(Task details): Search the data for the word "circle" and copy out every line that has it.

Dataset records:
* * * *

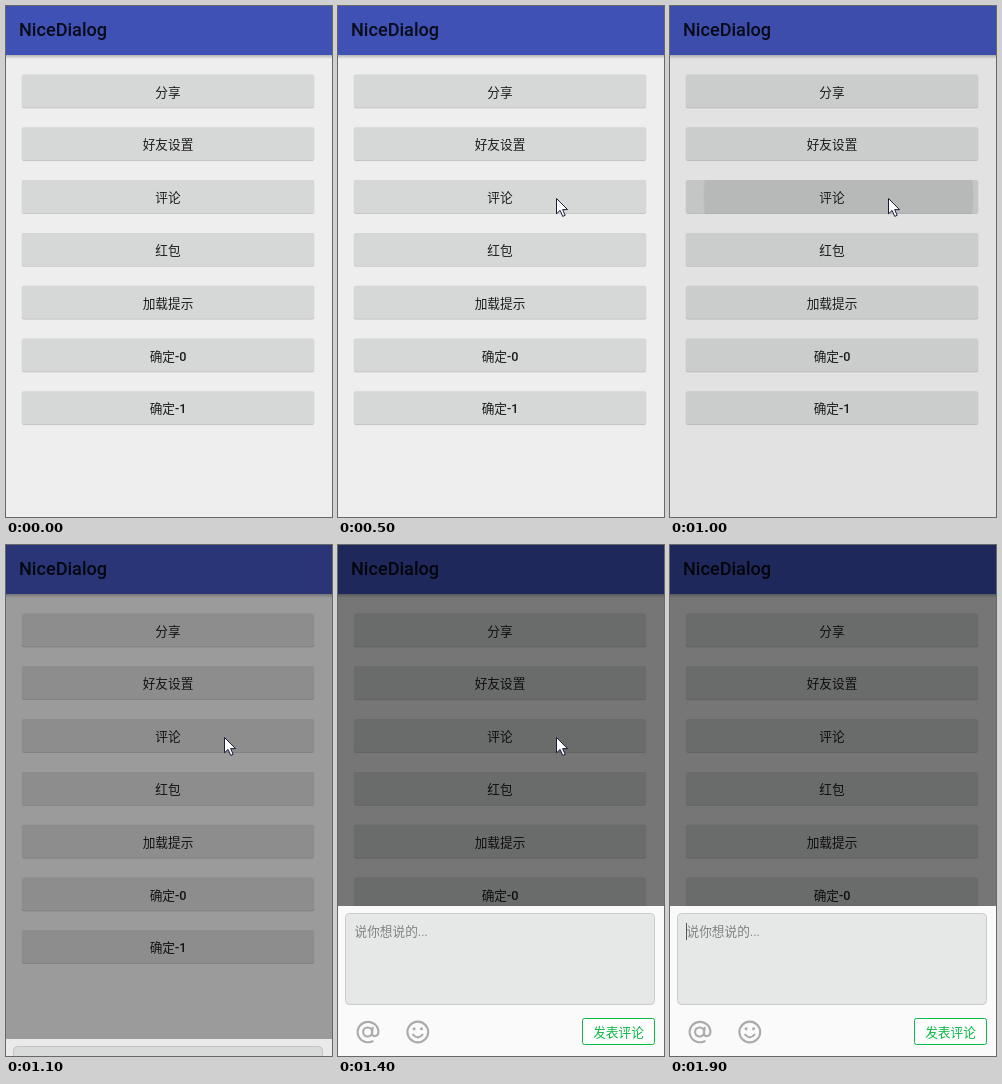
Write an HTML page that moves like this. It is 326x511 px and loops after 2.4 s.

```html
<!DOCTYPE html>
<html lang="zh-CN">
<head>
<meta charset="utf-8">
<title>NiceDialog</title>
<style>
html, body { margin: 0; width: 100%; height: 100%; overflow: hidden; background: #eee; }
svg { display: block; width: 326px; height: 511px; }
text { font: 400 12.68px Roboto, "Noto Sans CJK SC", "Noto Sans CJK", sans-serif; }
.title { font-size: 18.1px; font-weight: 500; fill: #080b18; }
.label { text-anchor: middle; fill: #1b1b1b; }
.label tspan { font-weight: 500; }
.icon { fill: none; stroke: #a9aaaa; stroke-width: 2.1; }

/* Everything advances in hard 100 ms steps of a 2400 ms loop. */
.cursor, .dim, .sheet, .caret, .press, .ripple { animation: 2.4s step-end infinite; }
.cursor { animation-name: cursor; }
.dim { animation-name: dim; }
.sheet { animation-name: sheet; }
.caret { animation-name: caret; }
.press { animation-name: press; }
.ripple { animation-name: ripple; }

@keyframes cursor {
  0% { transform: translate(304px, 153px); visibility: hidden; }
  12.5% { transform: translate(304px, 153px); visibility: visible; }
  16.66% { transform: translate(244px, 180px); visibility: visible; }
  20.83% { transform: translate(218px, 192px); visibility: visible; }
  66.66% { transform: translate(222px, 188px); visibility: visible; }
  70.83% { transform: translate(245px, 167px); visibility: visible; }
  75% { transform: translate(314px, 82px); visibility: visible; }
  79.16%, 100% { transform: translate(314px, 82px); visibility: hidden; }
}
@keyframes dim {
  0% { opacity: 0; }
  41.66% { opacity: .05; }
  45.83% { opacity: .35; }
  50%, 100% { opacity: .5; }
}
@keyframes sheet {
  0% { transform: translateY(160px); opacity: 0; }
  45.83% { transform: translateY(133px); opacity: .83; }
  50%, 100% { transform: none; opacity: 1; }
}
@keyframes caret {
  0% { opacity: 1; }
  58.33% { opacity: 0; }
  79.16%, 100% { opacity: 1; }
}
@keyframes press {
  0% { opacity: 0; }
  33.33% { opacity: .02; }
  37.5% { opacity: .03; }
  45.83%, 100% { opacity: 0; }
}
@keyframes ripple {
  0% { transform: translate(218px, 192px) scale(0); }
  33.33% { transform: translate(210px, 192px) scale(32); }
  37.5% { transform: translate(188px, 191px) scale(86); }
  41.66% { transform: translate(168.5px, 191px) scale(135); }
  45.83%, 100% { transform: translate(162px, 191px) scale(0); }
}
</style>
</head>
<body>
<svg viewBox="0 0 326 511">
  <defs>
    <linearGradient id="shade" x2="0" y2="1">
      <stop stop-opacity=".24"/><stop offset="1" stop-opacity="0"/>
    </linearGradient>
    <clipPath id="pressed"><rect x="16" y="174.1" width="292" height="33" rx="2"/></clipPath>
  </defs>

  <rect width="326" height="511" fill="#eee"/>
  <rect y="49" width="326" height="4" fill="url(#shade)"/>
  <rect width="326" height="49" fill="#3f51b5"/>
  <text class="title" x="13" y="30.3">NiceDialog</text>

  <g id="buttons"></g>
  <g clip-path="url(#pressed)">
    <rect class="press" x="16" y="174" width="292" height="34"/>
    <circle class="ripple" r="1" fill-opacity=".065"/>
  </g>
  <g id="labels"></g>

  <rect class="dim" width="326" height="511"/>

  <g class="sheet">
    <rect y="361" width="326" height="150" fill="#fafafa"/>
    <rect x="7.5" y="368.5" width="309" height="91" rx="4" fill="#e6e8e7" stroke="#c9cbca"/>
    <text x="16.5" y="391.2" fill="#808282">说你想说的...</text>
    <rect class="caret" x="16" y="378" width="1" height="17" fill="#555"/>
    <g class="icon">
      <circle cx="29.6" cy="487" r="4.5"/>
      <path d="M34.7 481.8 L34 488.4 C34 492.6 40.4 492 40.4 486.4 A10.4 10.2 0 1 0 35.4 495.8"/>
      <circle cx="79.8" cy="487" r="10.4"/>
      <path d="M74.6 489.2 Q79.8 495.6 85 489.2"/>
    </g>
    <g fill="#a9aaaa"><circle cx="76.1" cy="483.8" r="1.5"/><circle cx="83.5" cy="483.8" r="1.5"/></g>
    <rect x="244.5" y="473.5" width="72" height="26" rx="2" fill="#fff" stroke="#08b943"/>
    <text x="280.5" y="491.6" text-anchor="middle" fill="#08b943">发表评论</text>
  </g>

  <path class="cursor" d="M.5 .5 V15.8 L4.1 12.4 L6.7 18.4 L9.2 17.3 L6.6 11.6 H11.5 Z"
        fill="#fff" stroke="#171a3a"/>
</svg>
<script>
const labels = ["分享", "好友设置", "评论", "红包", "加载提示", "确定-0", "确定-1"];
const pitch = 52.8;
const byId = id => document.getElementById(id);
const each = draw => labels.map((label, i) => draw(label, i * pitch)).join("");

byId("buttons").innerHTML = each((_, y) => `
  <rect x="15.5" y="${68.5 + y}" width="293" height="34" rx="2.5" fill-opacity=".06"/>
  <rect x="16" y="${69.2 + y}" width="292" height="33" rx="2" fill-opacity=".14"/>
  <rect x="16" y="${68.5 + y}" width="292" height="33" rx="2" fill="#d6d8d7"/>`);
byId("labels").innerHTML = each((label, y) =>
  `<text class="label" x="162" y="${90.6 + y}">${label.replace(/-\d/, "<tspan>$&</tspan>")}</text>`);
</script>
</body>
</html>
```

* * * *

(Task solution):
    <circle class="ripple" r="1" fill-opacity=".065"/>
      <circle cx="29.6" cy="487" r="4.5"/>
      <circle cx="79.8" cy="487" r="10.4"/>
    <g fill="#a9aaaa"><circle cx="76.1" cy="483.8" r="1.5"/><circle cx="83.5" cy="483.8" r="1.5"/></g>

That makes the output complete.